Alphred Stieglitz was an American photographer and modern art promoter who was instrumental over his 50-year career in making photography an accepted art form. In addition to his photography, Stieglitz was known for the New York art galleries that he ran in the early part of the 20th century, where he introduced many avant-garde European artists to the U.S.
BC Hydro’s Wilsey Dam @ Shuswap Falls – is a paradise for photographers and videographers. For anyone who loves waterfalls and raging waters through rugged canyons, this is the place to visit. At a recent visit, we focused on capturing the motion of the water in greater detail.
This time, we applied a bit of a different method to reproduce the slowed motion of the water. Instead of choosing the ‘High Speed Video’ choice from the camera’s menu, we shot the scenes in regular video speed. In post editing, we slowed down the video footage by about 40% and this is what can be seen in this video. Some segments were slowed down to about 10% to show utmost details of the moving water.
When shooting in ‘High Speed Video’ setting, no sound is produced thus rendering the footage somewhat useless for public showing. The post editing choice is the best for those who want the real sounds of the roaring water.
The following video shows a never seen before image overlay showing the original Shuswap River channel before the dam was built. All images and video scenes were shot with Fujifilm’s X-T4 and Panasonic’s DMC300 cameras.
Wilsey Dam at Shuswap Falls, BC – To Be Decommissioned – BC Hydro plans to decommission the Wilsey Dam and 5.2-MW Shuswap Falls Powerhouse on the Shuswap River, which allows salmon access to historical spawning habitat in the river.

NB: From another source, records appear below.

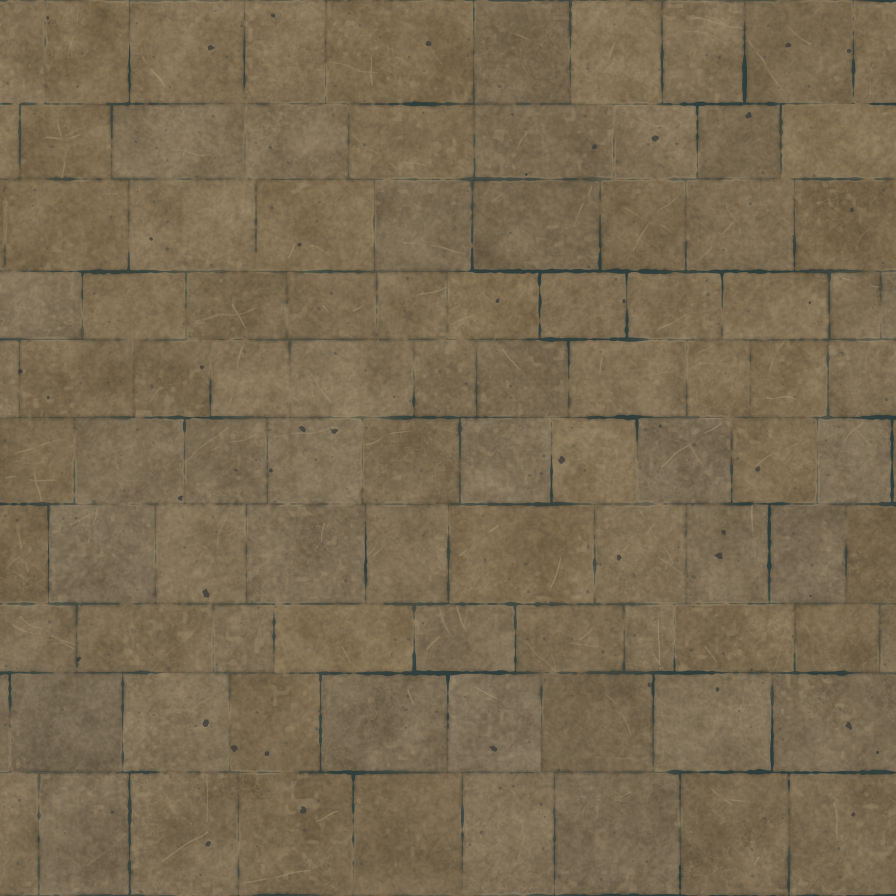
Write a Shadertoy shader that draws this texture.

```glsl
// Worn sandstone wall: ten courses of uneven height, each split into 8 to 10
// blocks by jittered joints. Every block is a rounded box with its own tint,
// mottling, pits and pale scratches; open joints show dark teal mortar.

const int COURSES = 10;
const float BED[11] = float[11](0.0, 0.138, 0.249, 0.326, 0.4375, 0.534, 0.621, 0.697, 0.8, 0.884, 1.0);
const float BLOCKS[10] = float[10](8.0, 8.0, 9.0, 9.0, 10.0, 10.0, 10.0, 8.0, 8.0, 9.0);
const float SHIFT[10] = float[10](0.028, 0.004, 0.0, 0.078, 0.005, 0.047, 0.01, 0.02, 0.03, 0.055);

const vec3 BROWN = vec3(0.488, 0.418, 0.305);
const vec3 GREY = vec3(0.472, 0.424, 0.345);
const vec3 MORTAR = vec3(0.17, 0.235, 0.23);
const vec3 DUST = vec3(0.64, 0.575, 0.45);
const vec3 PIT = vec3(0.22, 0.225, 0.22);

float hash(vec2 p) {
    vec3 q = fract(p.xyx * 0.1031);
    q += dot(q, q.yzx + 33.33);
    return fract((q.x + q.y) * q.z);
}

float noise(vec2 p) {
    vec2 i = floor(p), f = fract(p);
    f = f * f * (3.0 - 2.0 * f);
    return mix(mix(hash(i), hash(i + vec2(1, 0)), f.x),
               mix(hash(i + vec2(0, 1)), hash(i + vec2(1, 1)), f.x), f.y);
}

float fbm(vec2 p) {
    float sum = 0.0, amp = 0.5;
    for (int i = 0; i < 5; i++) {
        sum += amp * noise(p);
        p = mat2(1.6, 1.2, -1.2, 1.6) * p + 17.3;
        amp *= 0.6;
    }
    return sum;
}

float roundBox(vec2 p, vec2 halfSize, float radius) {
    vec2 q = abs(p) - halfSize + radius;
    return length(max(q, 0.0)) + min(max(q.x, q.y), 0.0) - radius;
}

float segment(vec2 p, vec2 a, vec2 b) {
    vec2 pa = p - a, ba = b - a;
    return length(pa - ba * clamp(dot(pa, ba) / dot(ba, ba), 0.0, 1.0));
}

// Position of joint k in a course of n blocks, in block units
float joint(float k, float n, float course) {
    return k + 0.55 * (hash(vec2(mod(k, n) + 3.0, course * 7.0 + 11.0)) - 0.5);
}

// Coverage of sparse round holes on a jittered grid
float pits(vec2 p, float grid, float chance, float px) {
    vec2 cell = floor(p * grid);
    float keep = step(hash(cell + 71.0), chance);
    vec2 center = (cell + 0.3 + 0.4 * vec2(hash(cell + 5.0), hash(cell + 29.0))) / grid;
    float radius = mix(0.04, 0.11, hash(cell + 43.0)) / grid;
    float d = length(p - center) - radius + (noise(p * 300.0) - 0.5) * radius;
    return keep * (1.0 - smoothstep(-px, px, d));
}

// Fine wandering scratches inside one block
float scratches(vec2 p, vec2 halfSize, vec2 id, float px) {
    float mark = 0.0;
    vec2 warp = 0.009 * (vec2(noise(p * 45.0 + id), noise(p * 45.0 + id + 50.0)) - 0.5);
    for (int i = 0; i < 4; i++) {
        vec2 seed = id + float(i) * 13.0;
        vec2 mid = (vec2(hash(seed + 2.0), hash(seed + 6.0)) - 0.5) * halfSize * 1.4;
        float angle = 6.283 * hash(seed + 9.0);
        vec2 arm = vec2(cos(angle), sin(angle)) * mix(0.008, 0.04, hash(seed + 21.0));
        float d = segment(p + warp, mid - arm, mid + arm);
        float strength = step(0.5, hash(seed + 33.0)) * mix(0.2, 0.75, hash(seed + 37.0));
        mark = max(mark, strength * (1.0 - smoothstep(0.0002, 0.0007 + px, d)));
    }
    return mark * smoothstep(0.25, 0.6, noise(p * 70.0 + id));
}

void mainImage(out vec4 fragColor, in vec2 fragCoord) {
    vec2 uv = fragCoord / iResolution.xy;
    float px = 0.7 / iResolution.y;

    // Course and block lookup
    int row = 0;
    for (int i = 1; i < COURSES; i++) if (uv.y >= BED[i]) row = i;
    float course = float(row), n = BLOCKS[row];
    float u = (uv.x - SHIFT[row]) * n, k = floor(u);
    if (u < joint(k, n, course)) k -= 1.0;
    else if (u >= joint(k + 1.0, n, course)) k += 1.0;
    vec2 id = vec2(mod(k, n) * 5.0 + 1.0, course * 17.0 + 4.0);

    // Block outline with chipped edges and locally open joints
    vec2 low = vec2(joint(k, n, course) / n, BED[row] + 0.0008 * hash(id + 61.0));
    vec2 high = vec2(joint(k + 1.0, n, course) / n, BED[row + 1] - 0.0008 * hash(id + 67.0));
    vec2 halfSize = 0.5 * (high - low);
    vec2 local = vec2(u / n, uv.y) - 0.5 * (low + high);
    float open = smoothstep(0.35, 0.95, noise(uv * 13.0 + 3.0) + 0.3 * (uv.x - 0.4));
    float chip = (noise(uv * 65.0) - 0.5) * 0.0022 + (noise(uv * 190.0) - 0.5) * 0.0018;
    float d = roundBox(local, halfSize, 0.003) + chip + mix(0.0001, 0.0014, open);

    // Stone tint, mottling and fine rotated grain
    float mottle = fbm(uv * 26.0 + id * 3.0) - 0.57;
    vec2 grainUv = mat2(0.8, 0.6, -0.6, 0.8) * uv;
    float grain = 0.5 * noise(grainUv * 190.0) + 0.5 * noise(grainUv.yx * 410.0 + 7.0) - 0.5;
    float greyness = clamp(0.1 + hash(id + 19.0) * 0.6 + 0.35 * (0.5 - uv.y) + mottle * 0.5, 0.0, 1.0);
    vec3 color = mix(BROWN, GREY, greyness);
    color *= mix(0.95, 1.05, hash(id + 31.0)) * (1.0 + 0.3 * mottle + 0.22 * grain);

    // Wear: pale flecks, veins, scratches, pits and shaded or dusty rims
    float fleck = smoothstep(0.68, 0.9, noise(uv * 150.0 + id)) * smoothstep(0.4, 0.7, noise(uv * 18.0 + id));
    color = mix(color, DUST, 0.3 * fleck);
    float vein = 1.0 - smoothstep(0.0, 0.03, abs(fbm(uv * 30.0 + id) - 0.58));
    color = mix(color, DUST, 0.22 * vein * smoothstep(0.5, 0.8, noise(uv * 14.0 + id)));
    color = mix(color, DUST, 0.75 * scratches(local, halfSize, id, px));
    color = mix(color, PIT, 0.75 * pits(uv, 28.0, 0.06, px));
    color = mix(color, PIT, 0.35 * pits(uv + 0.37, 60.0, 0.12, px));
    color *= 1.0 - 0.11 * smoothstep(-0.004, 0.0, d);
    float rim = smoothstep(-0.0035, -0.001, d) * smoothstep(0.45, 0.75, noise(uv * 34.0 + 9.0));
    color = mix(color, DUST, 0.42 * rim * (1.0 - 0.6 * open));

    // Mortar, faint where the joint is tight
    float gap = smoothstep(-px, px, d) * mix(0.4, 0.95, open);
    fragColor = vec4(mix(color, MORTAR, gap), 1.0);
}
```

The facility was built in 1929 by West Canadian Hydro Electric Corporation. The BC Power Commission succeeded the corporation, which, in turn, became BC Hydro. The concrete dam was built at the site of the original 21-m-high Shuswap Falls, while the spillway channel was blasted through solid rock immediately to the north. Initially, the facility used only water available in the Shuswap River, without a storage reservoir (run-of-the-river). The Shuswap River flows powered this 4,000-hp generating unit. In 1942, a second dam was constructed at the outlet of Sugar Lake to create storage and increased generating potential. This new dam allowed for another 4000-hp generating unit at Shuswap Falls.

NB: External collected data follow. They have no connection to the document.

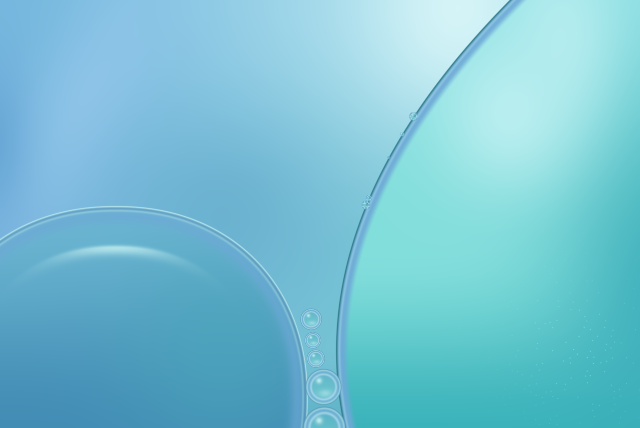
A Shadertoy shader for this background:

```glsl
const vec3 SKY_TOP_LEFT = vec3(.46, .72, .87);
const vec3 SKY_TOP_RIGHT = vec3(.65, .86, .92);
const vec3 SKY_LOW_LEFT = vec3(.47, .70, .87);
const vec3 SKY_LOW_RIGHT = vec3(.46, .77, .83);
const vec3 LAVENDER = vec3(.58, .78, .92);
const vec3 DEEP_BLUE = vec3(.39, .64, .83);
const vec3 DUSK_BLUE = vec3(.41, .69, .81);
const vec3 WHITE_GLOW = vec3(.84, .96, .97);
const vec3 DOME_TOP = vec3(.42, .71, .82);
const vec3 DOME_LOW = vec3(.26, .55, .71);
const vec3 DOME_TEAL = vec3(.29, .65, .73);
const vec3 LENS_TOP = vec3(.58, .89, .90);
const vec3 LENS_MID = vec3(.51, .87, .86);
const vec3 LENS_LOW = vec3(.23, .70, .73);
const vec3 LENS_SHADE = vec3(.22, .67, .72);
const vec3 LENS_GLOW = vec3(.75, .94, .95);
const vec3 RIM_BLUE = vec3(.43, .66, .84);
const vec3 RIM_DARK = vec3(.16, .46, .50);
const vec3 RIM_LIGHT = vec3(.76, .93, .94);

const vec2 DOME_CENTRE = vec2(.2705, .070);
const float DOME_RADIUS = .449;
const float DOME_POWER = 2.16;
const vec2 LENS_TIP = vec2(.785, .180);
const float LENS_BEND = .6036;
const float SPECK_CELL = .016;

// Beads in the gap: centre and radius
const vec3 BEADS[5] = vec3[5](vec3(.758, .0, .050), vec3(.756, .096, .042),
    vec3(.738, .162, .021), vec3(.731, .205, .019), vec3(.727, .254, .025));
// Droplets on the lens rim: height and radius
const vec2 DROPS[5] = vec2[5](vec2(.728, .010), vec2(.686, .005),
    vec2(.632, .003), vec2(.537, .007), vec2(.521, .010));

float glow(vec2 p, vec2 centre, vec2 radii) {
    vec2 q = (p - centre) / radii;
    return exp(-dot(q, q));
}

float stripe(float d, float centre, float width) {
    float q = (d - centre) / max(width, .6 / iResolution.y);
    return exp(-q * q);
}

float cover(float d) {
    return smoothstep(-.8, .8, d * iResolution.y);
}

vec2 hash22(vec2 p) {
    vec3 q = fract(p.xyx * vec3(.1031, .1030, .0973));
    q += dot(q, q.yzx + 33.33);
    return fract((q.xx + q.yz) * q.zy);
}

float lensEdge(float y) {
    return LENS_TIP.x + LENS_BEND * (y - LENS_TIP.y) * (y - LENS_TIP.y);
}

vec3 skyColour(vec2 p) {
    float across = smoothstep(0., 1., p.x / .95);
    vec3 low = mix(SKY_LOW_LEFT, SKY_LOW_RIGHT, across);
    vec3 top = mix(SKY_TOP_LEFT, SKY_TOP_RIGHT, across);
    vec3 c = mix(low, top, smoothstep(.3, 1., p.y));
    vec2 slanted = vec2(p.x - .45 * (p.y - .7), p.y);
    c = mix(c, LAVENDER, .75 * glow(slanted, vec2(.17, .75), vec2(.15, .32)));
    c = mix(c, DEEP_BLUE, .8 * glow(p, vec2(-.02, .66), vec2(.09, .19)));
    c = mix(c, DUSK_BLUE, .85 * glow(p, vec2(.52, .50), vec2(.26, .22)));
    c = mix(c, DOME_TEAL, .5 * (1. - smoothstep(0., .2, p.y)));
    return mix(c, WHITE_GLOW, .95 * glow(p, vec2(1.07, .98), vec2(.22, .26)));
}

vec3 domeColour(vec2 p, float depth) {
    vec3 c = mix(DOME_LOW, DOME_TOP, smoothstep(-.02, .52, p.y));
    c = mix(c, DOME_TEAL, .65 * glow(p, vec2(.52, .18), vec2(.23, .24)));
    // Soft rim bands and the upper crescent
    c = mix(c, RIM_BLUE, .65 * stripe(depth, .024, .017));
    c = mix(c, RIM_LIGHT, .35 * stripe(depth, .011, .003));
    c = mix(c, RIM_BLUE * .85, .5 * stripe(depth, .006, .003));
    c = mix(c, RIM_LIGHT, .8 * stripe(depth, .001, .0025));
    float arc = depth - .098;
    float fade = stripe(p.x, .27, .13) * step(DOME_CENTRE.y, p.y);
    return mix(c, RIM_LIGHT, .8 * fade * stripe(arc, 0., arc > 0. ? .016 : .006));
}

vec3 lensColour(vec2 p, float depth) {
    vec3 c = mix(LENS_LOW, LENS_MID, smoothstep(-.03, .42, p.y));
    c = mix(c, LENS_TOP, smoothstep(.5, 1., p.y));
    c = mix(c, LENS_SHADE, .85 * glow(p, vec2(1.56, .33), vec2(.26, .46)));
    c = mix(c, LENS_GLOW, .85 * glow(p, vec2(1.19, .73), vec2(.17, .19)));
    c = mix(c, LENS_GLOW, .7 * glow(p, vec2(1.32, .92), vec2(.13, .22)));
    // Faint scattered specks
    vec2 cell = floor(p / SPECK_CELL);
    vec2 rnd = hash22(cell);
    float spot = length(p - (cell + .2 + .6 * rnd) * SPECK_CELL);
    float area = glow(p, vec2(1.36, .17), vec2(.16, .17));
    c += .12 * area * step(.72, hash22(cell + 71.).x) * stripe(spot, 0., .0013);
    // Rim bands
    c = mix(c, RIM_BLUE, .9 * (1. - smoothstep(.015, .032, depth)));
    c = mix(c, RIM_LIGHT, .3 * stripe(depth, .008, .003));
    return mix(c, RIM_DARK, .85 * stripe(depth, .001, .003));
}

vec3 addBead(vec3 c, vec2 p, vec2 centre, float radius) {
    vec2 q = (p - centre) / radius;
    float r = length(q);
    vec3 body = mix(c, mix(DOME_TEAL, LENS_MID, .5 - .4 * q.y), .6);
    body = mix(body, RIM_BLUE, .7 * smoothstep(.5, .75, r));
    body = mix(body, RIM_LIGHT, .55 * stripe(r, .70, .07) + .5 * stripe(r, .92, .06));
    body = mix(body, RIM_DARK, .35 * stripe(r, 1., .05));
    body = mix(body, WHITE_GLOW, .8 * glow(q, vec2(-.25, .35), vec2(.16)));
    body = mix(body, WHITE_GLOW, .4 * glow(q, vec2(.1, -.35), vec2(.35, .2)));
    return mix(c, body, cover(radius * (1. - r)));
}

void mainImage(out vec4 fragColor, in vec2 fragCoord) {
    vec2 p = fragCoord / iResolution.y;
    vec3 c = skyColour(p);

    vec2 q = pow(abs(p - DOME_CENTRE), vec2(DOME_POWER));
    float domeDepth = DOME_RADIUS - pow(q.x + q.y, 1. / DOME_POWER);
    c = mix(c, domeColour(p, domeDepth), cover(domeDepth));

    float slope = 2. * LENS_BEND * (p.y - LENS_TIP.y);
    float lensDepth = (p.x - lensEdge(p.y)) / sqrt(1. + slope * slope);
    c = mix(c, lensColour(p, lensDepth), cover(lensDepth));

    for (int i = 0; i < 5; i++) {
        c = addBead(c, p, BEADS[i].xy, BEADS[i].z);
        c = addBead(c, p, vec2(lensEdge(DROPS[i].x), DROPS[i].x), DROPS[i].y);
    }
    fragColor = vec4(c, 1.);
}
```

Check Out The Panasonic Lumix DMC FZ300 at our Panasonic Lumix Academy Page
The 2021 White Rock Lake BC Wildfire Storm footage was captured on the 6th of August 2021, from a hilltop at Predator Ridge Golf Resort, near Vernon, BC. Strong southerly winds of about 40 KM/h whipped across the region and created apocalyptic fire conditions on the west side of Okanagan Lake.
|Extreme wildfire conditions are seen from Predator Ridge across Okanagan Lake. Camera: FujiFilm X T-4 > Aperture: f/8 > Shutter: 1/60 > ISO-160
|View from Eastside Road across Okanagan Lake. Camera: Camera: FujiFilm X T-4 > Aperture: f/4 > Shutter: 1/30 > ISO-160
Related Article: 2021 Becker Lake Wildfire, Vernon BC